Required action
On every line of the listing, check for "RESET"; copy the lines that have it.

Data supplied
::::
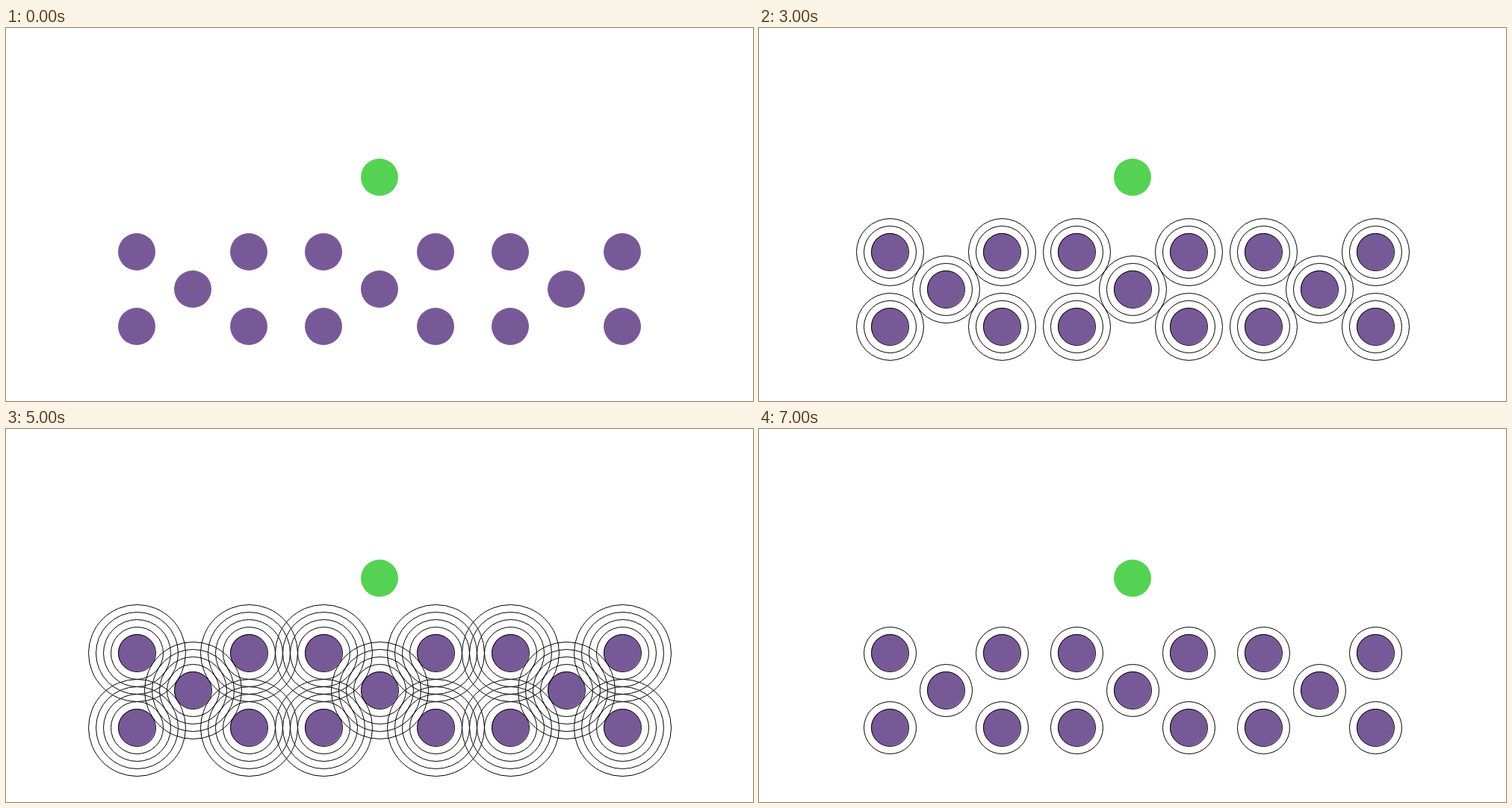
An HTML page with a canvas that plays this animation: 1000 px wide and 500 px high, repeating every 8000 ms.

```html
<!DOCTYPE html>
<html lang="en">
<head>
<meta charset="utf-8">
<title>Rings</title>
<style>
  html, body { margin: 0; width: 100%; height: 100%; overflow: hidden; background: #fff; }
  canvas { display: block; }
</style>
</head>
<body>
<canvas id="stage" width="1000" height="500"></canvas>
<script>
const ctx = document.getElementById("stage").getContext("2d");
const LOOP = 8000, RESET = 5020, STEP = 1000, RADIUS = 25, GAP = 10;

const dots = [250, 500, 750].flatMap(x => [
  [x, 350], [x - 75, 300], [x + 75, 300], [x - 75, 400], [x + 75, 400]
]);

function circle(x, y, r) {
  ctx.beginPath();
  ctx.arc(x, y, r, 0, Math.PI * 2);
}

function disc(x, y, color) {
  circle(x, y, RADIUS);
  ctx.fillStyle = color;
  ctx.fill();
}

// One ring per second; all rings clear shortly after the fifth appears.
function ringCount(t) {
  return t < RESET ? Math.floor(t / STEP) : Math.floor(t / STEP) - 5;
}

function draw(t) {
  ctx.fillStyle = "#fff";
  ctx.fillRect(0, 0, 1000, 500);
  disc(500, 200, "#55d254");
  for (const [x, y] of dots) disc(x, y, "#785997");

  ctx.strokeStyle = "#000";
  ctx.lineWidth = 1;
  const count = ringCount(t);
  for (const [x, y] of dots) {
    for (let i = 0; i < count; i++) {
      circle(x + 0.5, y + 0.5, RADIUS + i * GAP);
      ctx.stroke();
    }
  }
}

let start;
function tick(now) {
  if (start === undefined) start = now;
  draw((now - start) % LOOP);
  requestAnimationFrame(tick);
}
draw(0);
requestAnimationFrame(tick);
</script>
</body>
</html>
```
::::
Response to the task
const LOOP = 8000, RESET = 5020, STEP = 1000, RADIUS = 25, GAP = 10;
  return t < RESET ? Math.floor(t / STEP) : Math.floor(t / STEP) - 5;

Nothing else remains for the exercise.